In 1816 Major Abram Truax, a surveyor, was drawn to the land along the Detroit River and acquired a government grant to a large tract of land where he built a cabin. Soon other settlers joined him and a sawmill, a church, houses and an Inn were built.
In 1833 Giles Slocum came to Trenton and later married Sophia Truax. They built a house on Slocum's Island (later known as Elizabeth Park) and the two families were prominent in the development of Trenton.
In 1834 Abram Truax laid out the plat for a village which was called Truaxton. Later the name was changed to Truago and finally the name Trenton prevailed. The early pioneers, many from New York State, farmed, built ships and lumbered using the river to ship their goods.

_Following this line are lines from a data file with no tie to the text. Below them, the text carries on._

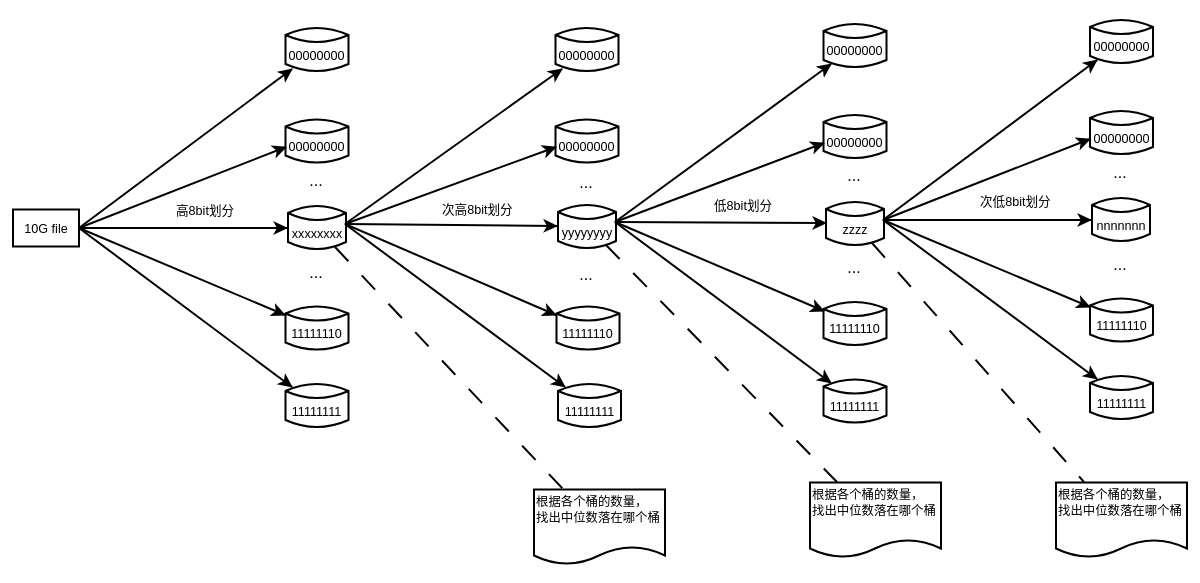
<!DOCTYPE html>
<html lang="zh-CN">
<head>
<meta charset="utf-8">
<title>10G file 中位数划分</title>
<style>
:root { --ink: #000; --paper: #fff; }
* { box-sizing: border-box; margin: 0; }
body { background: var(--paper); overflow: hidden; }
.diagram {
  position: relative; width: 1200px; height: 583px; overflow: hidden;
  background: var(--paper); color: var(--ink);
  font: 12.6px/16px "Liberation Sans", "Noto Sans CJK SC", sans-serif;
  white-space: nowrap;
}
.shapes { position: absolute; inset: 0; display: block; fill: var(--paper); stroke: var(--ink); stroke-width: 2; }
.edges { fill: none; }
.edges .arrow { marker-end: url(#arrowhead); }
.edges .dashed { stroke-dasharray: 19.5; }
.arrow-tip { fill: var(--ink); stroke: none; }
.source, .bucket, .label, .dots, .note { position: absolute; left: var(--x); top: var(--y); }
.source { width: 66px; height: 37px; display: flex; align-items: center; justify-content: center; padding-top: 3px; }
.bucket { width: 63px; height: 43px; padding-top: 20px; text-align: center; }
.bucket.chosen { width: 58px; display: flex; justify-content: center; }
.dots { width: 40px; text-align: center; font-size: 16px; }
.note { width: 131px; padding: 6px 0 0 2px; font-size: 12.4px; line-height: 15.7px; }
</style>
</head>
<body>
<main class="diagram">
  <svg class="shapes" width="1200" height="583" viewBox="0 0 1200 583" aria-hidden="true">
    <defs>
      <marker id="arrowhead" markerUnits="userSpaceOnUse" markerWidth="16" markerHeight="16" refX="14" refY="7" orient="auto">
        <path class="arrow-tip" d="M0 0L15 7L0 14L4 7Z"/>
      </marker>
      <path id="bucket" d="M0 7Q31 -7 63 7V36Q31 50 0 36ZM0 7Q31 21 63 7"/>
      <path id="chosen" d="M0 7Q29 -7 58 7V36Q29 50 0 36ZM0 7Q29 21 58 7"/>
      <path id="note" d="M0 0H131V66Q98 50 65 66Q33 82 0 66Z"/>
    </defs>

    <rect x="13" y="209.5" width="66" height="37"/>

    <g class="buckets">
      <use href="#bucket" x="285.5" y="28"/><use href="#bucket" x="285.5" y="119.5"/>
      <use href="#chosen" x="288" y="206"/>
      <use href="#bucket" x="285.5" y="306.5"/><use href="#bucket" x="285.5" y="384"/>

      <use href="#bucket" x="555.5" y="28"/><use href="#bucket" x="555.5" y="119.5"/>
      <use href="#chosen" x="558" y="205"/>
      <use href="#bucket" x="556.5" y="306.5"/><use href="#bucket" x="558" y="384"/>

      <use href="#bucket" x="823.5" y="24"/><use href="#bucket" x="823.5" y="115"/>
      <use href="#chosen" x="826" y="202"/>
      <use href="#bucket" x="823.5" y="302"/><use href="#bucket" x="823.5" y="379.5"/>

      <use href="#bucket" x="1090" y="20"/><use href="#bucket" x="1090" y="111"/>
      <use href="#chosen" x="1092" y="198"/>
      <use href="#bucket" x="1090" y="298.5"/><use href="#bucket" x="1090" y="376"/>
    </g>

    <g class="notes">
      <use href="#note" x="534" y="489.5"/><use href="#note" x="810" y="482.5"/><use href="#note" x="1056" y="482.5"/>
    </g>

    <g class="edges">
      <path class="arrow" d="M79 228L292 69"/>
      <path class="arrow" d="M79 228L286 147"/>
      <path class="arrow" d="M79 228H287"/>
      <path class="arrow" d="M79 228L285 315"/>
      <path class="arrow" d="M79 228L292 387"/>

      <path class="arrow" d="M345 224L562 69"/>
      <path class="arrow" d="M345 224L556 147"/>
      <path class="arrow" d="M345 224L557 226"/>
      <path class="arrow" d="M345 224L556 315"/>
      <path class="arrow" d="M345 224L565 387"/>

      <path class="arrow" d="M615 222L831 64"/>
      <path class="arrow" d="M615 222L824 143"/>
      <path class="arrow" d="M615 222L826 223"/>
      <path class="arrow" d="M615 222L824 311"/>
      <path class="arrow" d="M615 222L831 383"/>

      <path class="arrow" d="M883 220L1097 60"/>
      <path class="arrow" d="M883 220L1090 139"/>
      <path class="arrow" d="M883 220H1091"/>
      <path class="arrow" d="M883 220L1090 307"/>
      <path class="arrow" d="M883 220L1097 379"/>

      <path class="dashed" d="M335 247L563 489"/>
      <path class="dashed" d="M606 245L837 482"/>
      <path class="dashed" d="M872 243L1084 482"/>
    </g>
  </svg>

  <div class="source" style="--x:13px;--y:209px">10G file</div>

  <section>
    <p class="label" style="--x:176px;--y:203px">高8bit划分</p>
    <p class="bucket" style="--x:285px;--y:28px">00000000</p>
    <p class="bucket" style="--x:285px;--y:119px">00000000</p>
    <p class="dots" style="--x:296px;--y:173px">...</p>
    <p class="bucket chosen" style="--x:288px;--y:206px">xxxxxxxx</p>
    <p class="dots" style="--x:296px;--y:265px">...</p>
    <p class="bucket" style="--x:285px;--y:306px">11111110</p>
    <p class="bucket" style="--x:285px;--y:384px">11111111</p>
  </section>

  <section>
    <p class="label" style="--x:442px;--y:202px">次高8bit划分</p>
    <p class="bucket" style="--x:555px;--y:28px">00000000</p>
    <p class="bucket" style="--x:555px;--y:119px">00000000</p>
    <p class="dots" style="--x:566px;--y:175px">...</p>
    <p class="bucket chosen" style="--x:558px;--y:205px">yyyyyyyy</p>
    <p class="dots" style="--x:566px;--y:267px">...</p>
    <p class="bucket" style="--x:556px;--y:306px">11111110</p>
    <p class="bucket" style="--x:558px;--y:384px">11111111</p>
    <p class="note" style="--x:534px;--y:489px">根据各个桶的数量，<br>找出中位数落在哪个桶</p>
  </section>

  <section>
    <p class="label" style="--x:714px;--y:198px">低8bit划分</p>
    <p class="bucket" style="--x:823px;--y:23px">00000000</p>
    <p class="bucket" style="--x:823px;--y:115px">00000000</p>
    <p class="dots" style="--x:834px;--y:168px">...</p>
    <p class="bucket chosen" style="--x:826px;--y:202px">zzzz</p>
    <p class="dots" style="--x:834px;--y:260px">...</p>
    <p class="bucket" style="--x:823px;--y:301px">11111110</p>
    <p class="bucket" style="--x:823px;--y:379px">11111111</p>
    <p class="note" style="--x:810px;--y:482px">根据各个桶的数量，<br>找出中位数落在哪个桶</p>
  </section>

  <section>
    <p class="label" style="--x:980px;--y:194px">次低8bit划分</p>
    <p class="bucket" style="--x:1090px;--y:19px">00000000</p>
    <p class="bucket" style="--x:1090px;--y:111px">00000000</p>
    <p class="dots" style="--x:1100px;--y:165px">...</p>
    <p class="bucket chosen" style="--x:1092px;--y:198px">nnnnnnn</p>
    <p class="dots" style="--x:1100px;--y:257px">...</p>
    <p class="bucket" style="--x:1090px;--y:298px">11111110</p>
    <p class="bucket" style="--x:1090px;--y:376px">11111111</p>
    <p class="note" style="--x:1056px;--y:482px">根据各个桶的数量，<br>找出中位数落在哪个桶</p>
  </section>
</main>
</body>
</html>
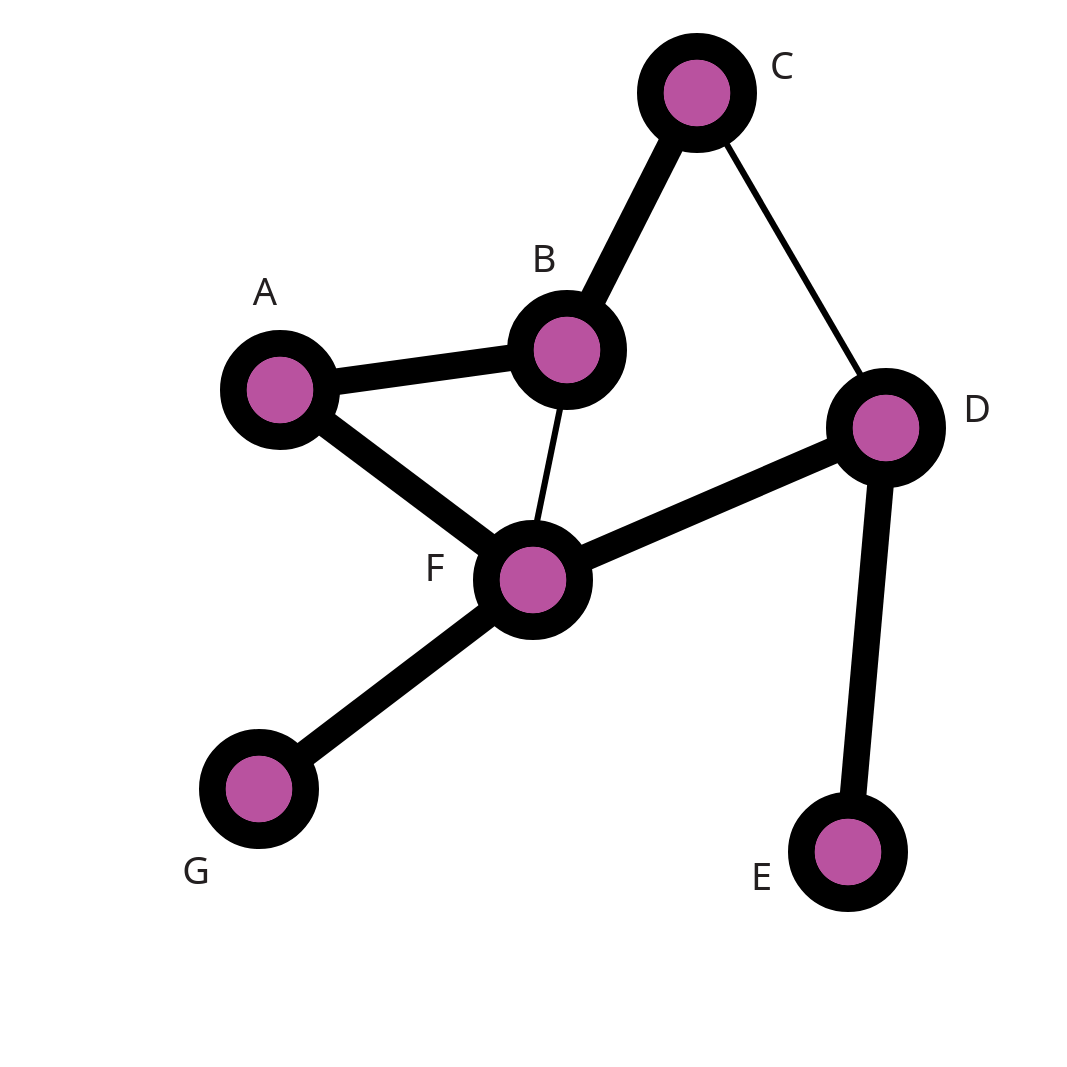
<!DOCTYPE html>
<html lang="en">
<head>
<meta charset="utf-8">
<title>Weighted graph with seven nodes</title>
<style>
  :root {
    --paper: #ffffff;
    --line: #000000;
    --node: #b9529f;
    --label: #231f20;
  }
  html, body { margin: 0; background: var(--paper); }
  .graph {
    position: relative;
    width: 1067px;
    height: 1067px;
    overflow: hidden;
    background: var(--paper);
  }
  .edges { position: absolute; inset: 0; display: block; }
  .edges line { stroke: var(--line); }
  .strong { stroke-width: 26.6; }
  .weak { stroke-width: 6.2; }
  .node {
    position: absolute;
    left: var(--x);
    top: var(--y);
    box-sizing: border-box;
    width: 120px;
    height: 120px;
    margin: -60px 0 0 -60px;
    border: 26.7px solid var(--line);
    border-radius: 50%;
    background: var(--line) radial-gradient(circle, var(--node) 33px, var(--line) 33.7px);
  }
  .label {
    position: absolute;
    left: var(--x);
    top: var(--y);
    transform: translateX(-50%);
    font: 400 38px/40px "Noto Sans", "Open Sans", sans-serif;
    color: var(--label);
  }
</style>
</head>
<body>
<main class="graph">
  <svg class="edges" width="1067" height="1067" viewBox="0 0 1067 1067" aria-hidden="true">
    <g class="strong">
      <line x1="280" y1="389.5" x2="567" y2="350"/>
      <line x1="567" y1="350" x2="697" y2="93"/>
      <line x1="280" y1="389.5" x2="533.5" y2="580"/>
      <line x1="533.5" y1="580" x2="885.5" y2="428"/>
      <line x1="533.5" y1="580" x2="259" y2="789"/>
      <line x1="885.5" y1="428" x2="848" y2="852.5"/>
    </g>
    <g class="weak">
      <line x1="697" y1="93" x2="889" y2="424"/>
      <line x1="572" y1="350" x2="525" y2="580"/>
    </g>
  </svg>

  <span class="node" style="--x:280px;--y:389.5px"></span>
  <span class="node" style="--x:567px;--y:350px"></span>
  <span class="node" style="--x:697px;--y:93.3px"></span>
  <span class="node" style="--x:885.5px;--y:428.2px"></span>
  <span class="node" style="--x:847.8px;--y:852.4px"></span>
  <span class="node" style="--x:533.4px;--y:580.2px"></span>
  <span class="node" style="--x:259.1px;--y:789.2px"></span>

  <span class="label" style="--x:265px;--y:270px">A</span>
  <span class="label" style="--x:544px;--y:237px">B</span>
  <span class="label" style="--x:782px;--y:44px">C</span>
  <span class="label" style="--x:977px;--y:387px">D</span>
  <span class="label" style="--x:761.5px;--y:855px">E</span>
  <span class="label" style="--x:434.5px;--y:546px">F</span>
  <span class="label" style="--x:196px;--y:849px">G</span>
</main>
</body>
</html>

In 1855 the Village of Trenton was incorporated but there were problems and it was reincorporated in l875. The Village was one of the most important ship-building points on the Detroit River and many vessels that have gone into marine history as models of their kind were constructed here. A list of Trenton ship builders includes Captain A. Turner, John Craig, A. G. Liggett and Gilbert and Neal Purdy. Hundreds of sail boats and yachts built in Trenton sailed the Great Lakes and Eastern shore.
In 1923 Trenton's new High School was known as Slocum Truax. This is just a brief history of Trenton. Come to the Local History Room at the Trenton Veterans Memorial Library or our Archives in the Trenton High School to learn more.